This task calls for copying every line of the records that includes the word "style".
***
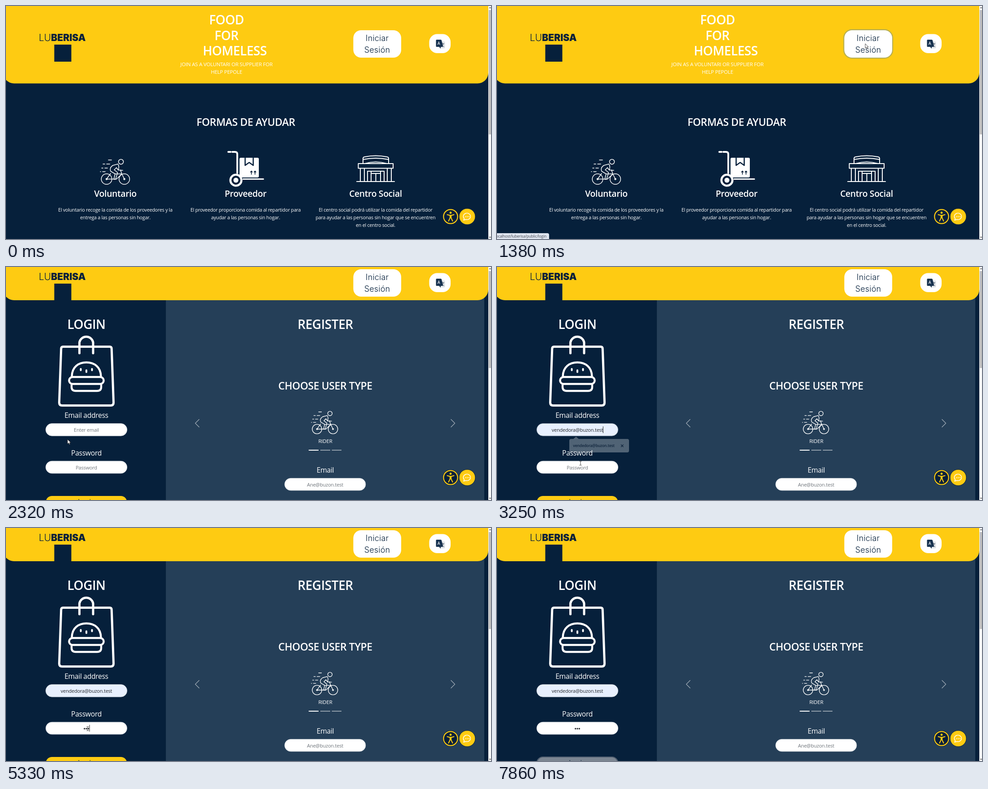
Write an HTML page that moves like this. It is 1080x519 px and loops after 8 s.

```html
<!DOCTYPE html>
<html lang="es">
<head>
<meta charset="utf-8">
<title>Food for homeless</title>
<style>
  html, body { margin: 0; width: 100%; height: 100%; overflow: hidden; background: #06203b; }
  svg { display: block; width: 100vw; height: 100vh; }
  text { font-family: "Open Sans", "Noto Sans", sans-serif; font-size: 10.7px; letter-spacing: -.021em; fill: #fff; text-anchor: middle; }
  .h1, .h2, .h3 { font-weight: 600; letter-spacing: -.016em; }
  .h1 { font-size: 28px; }
  .h2 { font-size: 22.9px; }
  .h3 { font-size: 19.3px; }
  .sub { font-size: 11.5px; }
  .label { font-size: 15.7px; }
  .input { font-size: 11px; fill: #6f757b; }
  .value { fill: #25292e; }
  .brand { font: 300 21px Inter, sans-serif; letter-spacing: 0; text-anchor: start; fill: #06203b; }
  .brand tspan { font-weight: 900; }
  .pill { font: 300 18px Inter, sans-serif; letter-spacing: .01em; fill: #06203b; }
  .line { fill: none; stroke: #fff; stroke-linecap: round; stroke-linejoin: round; }
  .gold { fill: none; stroke: #fecb12; stroke-linecap: round; stroke-linejoin: round; }
  .field { fill: #fff; stroke: #ced4da; stroke-width: .7; }
</style>
</head>
<body>
<svg viewBox="0 0 1080 519" preserveAspectRatio="none">
  <defs>
    <g id="cyclist" class="line" stroke-width="1.5">
      <circle cx="14" cy="45.500" r="11.800"/><circle cx="53.500" cy="45.500" r="11.800"/>
      <circle cx="14" cy="45.500" r="1.500"/><circle cx="53.500" cy="45.500" r="1.500"/>
      <circle cx="46" cy="7" r="5.500"/>
      <path d="M14 45.500 23 33M33 34H48L53.500 45.500M48 34 45 26H50M48 34 36 45.500H14"/>
      <path d="M39 12 28 15Q20 20 23 28L33 34 30 46H34L38.500 31 31 25 36 20 40 25.500H46M39 12Q43 17 40 25.500"/>
      <path d="M18 3H25M6 12H10M14 12H21M3 21H6M10 21H16M0 29H1M5 29H11"/>
    </g>
  </defs>

  <rect width="1080" height="519" fill="#06203b"/>

  <g id="home">
    <text class="h2" x="534" y="266.500">FORMAS DE AYUDAR</text>
    <use href="#cyclist" x="210" y="340"/>
    <g class="line" stroke-width="4">
      <path d="M495 325H500M504 325H510Q515 325 515 330V372"/>
      <rect x="521" y="339" width="41" height="42" rx="2" fill="#fff" stroke-width="2"/>
      <path d="M532.500 338V355L541.500 348.500 550.500 355V338" stroke="#06203b" stroke-width="2.600"/>
      <path d="M546.500 375V368M544.500 370 546.500 367.500 548.500 370M554.500 375V368M552.500 370 554.500 367.500 556.500 370" stroke="#06203b" stroke-width="1.600"/>
      <circle cx="512" cy="388" r="12.300" stroke-width="4.600"/>
      <circle cx="512" cy="388" r="4.500" fill="#fff" stroke-width="2"/>
      <path d="M528 385.500H573" stroke-width="3"/>
    </g>
    <g class="line" stroke-width="2">
      <path d="M795 350V340Q795 336.500 799 336Q823 331 848 336Q852 336.500 852 340V350M795 342Q823 336 852 342M799 351Q823 344 848 351"/>
      <rect x="784.500" y="351" width="77.500" height="10.500"/>
      <path d="M789 362V390M798 362V390M849 362V390M858 362V390M781 391H865"/>
      <path d="M805 390V368H842V390M813 368V390M834 368V390M813 373H834M823.500 373V390"/>
    </g>
    <text class="h3" x="243.500" y="425">Voluntario</text>
    <text class="h3" x="533.500" y="425">Proveedor</text>
    <text class="h3" x="823" y="425">Centro Social</text>
    <text x="243.500" y="457.500">El voluntario recoge la comida de los proveedores y la</text>
    <text x="243.500" y="474.500">entrega a las personas sin hogar.</text>
    <text x="533.500" y="457.500">El proveedor proporciona comida al repartidor para</text>
    <text x="533.500" y="474.500">ayudar a las personas sin hogar.</text>
    <text x="823" y="457.500">El centro social podrá utilizar la comida del repartidor</text>
    <text x="823" y="474.500">para ayudar a las personas sin hogar que se encuentren</text>
    <text x="823" y="491.500">en el centro social.</text>
  </g>

  <g id="login">
    <rect x="356" y="60" width="709" height="459" fill="#253f58"/>
    <text class="h1" x="179" y="138">LOGIN</text>
    <g class="line" stroke-width="5">
      <path d="M127 177.500H231Q235 177.500 235.200 182L239.500 302Q239.500 308.500 233 308.500H125Q118.500 308.500 118.500 302L122.800 182Q123 177.500 127 177.500Z"/>
      <path d="M163.500 192V168A15.500 15.500 0 0 1 194 168V192"/>
      <g stroke-width="4.400">
        <path d="M146.500 244C147 222 162 212.500 179 212.500S211 222 211.500 244"/>
        <rect x="140.500" y="245" width="77" height="15.500" rx="7.700"/>
        <path d="M146 261V267Q146 276 155 276H203Q212 276 212 267V261"/>
        <path d="M166.500 227V230M179 230V234M191.500 227V230" stroke-width="4"/>
      </g>
    </g>
    <text class="label" x="179" y="336">Email address</text>
    <text class="label" x="179" y="420">Password</text>
    <rect id="mailBox" class="field" x="88.400" y="348.600" width="181.200" height="27.600" rx="13.800"/>
    <text id="mailText" class="input" x="179" y="367"></text>
    <rect id="passBox" class="field" x="88.400" y="432.200" width="181.200" height="27.600" rx="13.800"/>
    <text id="passHint" class="input" x="179" y="450.700">Password</text>
    <g id="dots" fill="#25292e">
      <circle cy="447" r="1.700"/><circle cy="447" r="1.700"/><circle cy="447" r="1.700"/>
    </g>
    <rect id="caret" width="1" height="15" fill="#222"/>
    <rect id="submit" x="88.500" y="510" width="181" height="30" rx="14" stroke-width="2.200"/>
    <text class="label" x="179" y="528.500" style="fill:#06203b">Login</text>

    <g id="popup">
      <path d="M165 383H170L176 378 182 383H290Q294 383 294 387V409Q294 413 290 413H165Q161 413 161 409V387Q161 383 165 383Z" fill="#fff"/>
      <text x="215.500" y="401.300" style="font-size:8.600px;font-weight:600;fill:#26313d">vendedora@buzon.test</text>
      <path d="M276 395.500 281.500 401M281.500 395.500 276 401" stroke="#26313d" stroke-width="1.300"/>
    </g>

    <text class="h1" x="711" y="138">REGISTER</text>
    <text class="h2" x="711" y="273">CHOOSE USER TYPE</text>
    <use href="#cyclist" transform="translate(680 320) scale(.9)"/>
    <text class="sub" x="711" y="392" font-weight="500">RIDER</text>
    <path d="M674 408H696" stroke="#fff" stroke-width="2"/>
    <path d="M700 408H722M725.500 408H747" stroke="#929fab" stroke-width="2"/>
    <path class="line" d="M430 339.500 421.500 348 430 356.500M991 339.500 999.500 348 991 356.500" stroke-width="1.300" opacity=".55"/>
    <text class="label" x="711" y="458">Email</text>
    <rect class="field" x="620.400" y="470.400" width="180.500" height="27.400" rx="13.700"/>
    <text class="input" x="710.500" y="489">Ane@buzon.test</text>
  </g>

  <rect id="bar" x="-6" y="-60" width="1080" height="232.600" rx="24" fill="#fecb12"/>
  <g id="slogan">
    <text class="h1" x="491" y="41">FOOD</text>
    <text class="h1" x="491" y="75.500">FOR</text>
    <text class="h1" x="509.500" y="109.500">HOMELESS</text>
    <text class="sub" x="491" y="134.300">JOIN AS A VOLUNTARI OR SUPPLIER FOR</text>
    <text class="sub" x="491" y="151.300">HELP PEPOLE</text>
  </g>
  <g id="tools">
    <text class="brand" x="73" y="78">LU<tspan>BERISA</tspan></text>
    <rect x="107.500" y="86" width="38" height="38" fill="#06203b"/>
    <rect id="ring" x="772.400" y="53" width="108.500" height="63" rx="18" fill="none" stroke="#b3ad55" stroke-width="2.400"/>
    <rect x="773.400" y="53.900" width="106.600" height="61.200" rx="17.500" fill="#fff"/>
    <text class="pill" x="826.500" y="78">Iniciar</text>
    <text class="pill" x="826.500" y="103.500">Sesión</text>
    <rect x="942.400" y="62.500" width="47.700" height="42.500" rx="18" fill="#fff"/>
    <rect x="964.500" y="79" width="13" height="15.500" rx="1.500" fill="#e4e7ea"/>
    <path d="M967 84H976M971.500 82V84M974 84Q973 88.500 968.500 91M969 84.500Q971 89 975.500 91" fill="none" stroke="#3b4c5e"/>
    <path d="M959 75H968Q969.500 75 970 76.500L973 91H968V95L964.500 91H959Q957.500 91 957.500 89.500V76.500Q957.500 75 959 75Z" fill="#17324f"/>
    <path d="M961.300 86.500 963.700 79.500 966.100 86.500M962.200 84.200H965.200" fill="none" stroke="#fff"/>
  </g>

  <circle cx="990" cy="469" r="17.500" fill="#06203b"/>
  <circle class="gold" cx="990" cy="469" r="15.700" stroke-width="2.200"/>
  <circle cx="990" cy="460.500" r="2.400" fill="#fecb12"/>
  <path class="gold" d="M982.500 464.800 988 466.300H992L997.500 464.800M988.800 467V472L985.500 479M991.200 467V472L994.500 479" stroke-width="2"/>
  <path class="gold" d="M990 467V471.500" stroke-width="3"/>
  <circle cx="1027" cy="469" r="18" fill="#fecb12" stroke="#06203b"/>
  <path class="line" d="M1020.500 473.500A8 7.200 0 1 1 1024 475.500L1019 477Z" stroke-width="1.400"/>
  <path class="line" d="M1023.500 469.300H1023.600M1027.200 469.300H1027.300M1030.900 469.300H1031" stroke-width="2"/>

  <rect x="1074" width="6" height="519" fill="#fafafa"/>
  <rect id="thumb" x="1075" y="9" width="5" fill="#bdbdbd"/>
  <path d="M1075.500 5 1078 2 1080 5ZM1075.500 514 1078 517 1080 514Z" fill="#666"/>

  <g id="status">
    <path d="M0 506H112Q116 506 116 510V519H0Z" fill="#dfe5f0"/>
    <text x="110" y="516" style="font-size:8.500px;text-anchor:end;fill:#474c55">localhost/luberisa/public/login</text>
  </g>

  <g id="pointer">
    <path id="arrow" d="M0 0V10L2.400 7.800 4 11.300 5.700 10.600 4.100 7.300H7.200Z" fill="#fff" stroke="#222" stroke-width=".8"/>
    <path id="beam" d="M-2.500 -4.500H-.8L0 -4 .8 -4.500H2.500M0 -4V4M-2.500 4.500H-.8L0 4 .8 4.500H2.500" fill="none" stroke="#444"/>
  </g>
</svg>
<script>
const LOOP = 8000;
const $ = id => document.getElementById(id);
const show = (id, on) => $(id).style.display = on ? '' : 'none';
const set = (id, name, value) => $(id).setAttribute(name, value);
const clamp = v => Math.max(0, Math.min(1, v));
const ramp = (t, from, to) => clamp((t - from) / (to - from));
const mix = (a, b, k) => a + (b - a) * k;
const rgb = (a, b, k) => `rgb(${a.map((v, i) => Math.round(mix(v, b[i], k)))})`;

// time, x, y
const route = [
  [110, 1040, 496], [850, 800, 66], [1000, 820, 84], [1520, 820, 84],
  [2320, 137, 384], [2390, 137, 384], [2560, 172, 365], [2720, 172, 365],
  [2960, 196, 397], [3060, 196, 397], [3250, 186, 437], [3520, 182, 447],
  [5330, 182, 447], [5600, 178, 504], [5860, 178, 504], [6050, 178, 515], [LOOP, 178, 515]
];
const yellow = [254, 203, 18], olive = [122, 104, 36], grey = [124, 134, 146];

function pointerAt(t) {
  const i = Math.max(1, route.findIndex(p => p[0] >= t));
  const [a, b] = [route[i - 1], route[i]];
  const k = ramp(t, a[0], b[0]), e = k * k * (3 - 2 * k);
  return [mix(a[1], b[1], e), mix(a[2], b[2], e)];
}

function drawPointer(t) {
  const [x, y] = pointerAt(t);
  const inField = t >= 1520 && x > 88 && x < 270 && (y > 348 && y < 377 || y > 432 && y < 460);
  show('pointer', t >= 110 && t < 7590);
  set('pointer', 'transform', `translate(${x} ${y})`);
  show('arrow', !inField);
  show('beam', inField);
}

function drawForm(t) {
  const filled = t >= 2860, mailFocus = t >= 2600 && t < 3520;
  const passFocus = t >= 3520 && t < 6250;
  $('mailText').textContent = filled ? 'vendedora@buzon.test' : 'Enter email';
  $('mailText').classList.toggle('value', filled);
  $('mailBox').style.fill = filled ? '#e8f0fe' : '#fff';
  $('mailBox').style.stroke = mailFocus ? '#8d9bab' : '';
  $('passBox').style.stroke = passFocus ? '#9aa8b6' : '';

  const typed = [4730, 5060, 5330].filter(at => t >= at).length;
  show('passHint', !typed);
  [...$('dots').children].forEach((dot, i) => {
    dot.style.display = i < typed ? '' : 'none';
    dot.setAttribute('cx', 179 + (i - (typed - 1) / 2) * 4.3);
  });

  const passCaret = t >= 3520 && t < 4200 || t >= 4730 && t < 5860;
  show('caret', mailFocus || passCaret);
  const mailEnd = filled ? $('mailText').getComputedTextLength() / 2 : 0;
  set('caret', 'x', 178.5 + (mailFocus ? mailEnd : typed * 2.15 + (typed ? .6 : 0)));
  set('caret', 'y', mailFocus ? 355 : 438.5);

  $('popup').style.opacity = ramp(t, 2640, 2720) * (1 - ramp(t, 3190, 3277));

  const press = ramp(t, 6440, 6590), wait = ramp(t, 7590, 7860);
  set('submit', 'fill', wait ? rgb(olive, grey, wait) : rgb(yellow, olive, press));
  set('submit', 'stroke', `rgba(76,91,109,${press})`);
}

function draw(t) {
  const login = t >= 1520;
  show('home', !login);
  show('slogan', !login);
  show('login', login);
  set('bar', 'transform', `translate(0 ${login ? -98.6 : 0})`);
  set('tools', 'transform', `translate(0 ${login ? -49 : 0})`);
  set('thumb', 'height', login ? 216 : 277);
  $('ring').style.opacity = login ? 0 : ramp(t, 1230, 1380);
  show('status', t >= 920 && !login);
  if (login) drawForm(t);
  drawPointer(t);
}

const start = performance.now();
function tick() {
  draw((performance.now() - start) % LOOP);
  requestAnimationFrame(tick);
}
tick();
</script>
</body>
</html>
```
***
Exercise response:
<style>
</style>
    <text class="label" x="179" y="528.500" style="fill:#06203b">Login</text>
      <text x="215.500" y="401.300" style="font-size:8.600px;font-weight:600;fill:#26313d">vendedora@buzon.test</text>
    <text x="110" y="516" style="font-size:8.500px;text-anchor:end;fill:#474c55">localhost/luberisa/public/login</text>
const show = (id, on) => $(id).style.display = on ? '' : 'none';
  $('mailBox').style.fill = filled ? '#e8f0fe' : '#fff';
  $('mailBox').style.stroke = mailFocus ? '#8d9bab' : '';
  $('passBox').style.stroke = passFocus ? '#9aa8b6' : '';
    dot.style.display = i < typed ? '' : 'none';
  $('popup').style.opacity = ramp(t, 2640, 2720) * (1 - ramp(t, 3190, 3277));
  $('ring').style.opacity = login ? 0 : ramp(t, 1230, 1380);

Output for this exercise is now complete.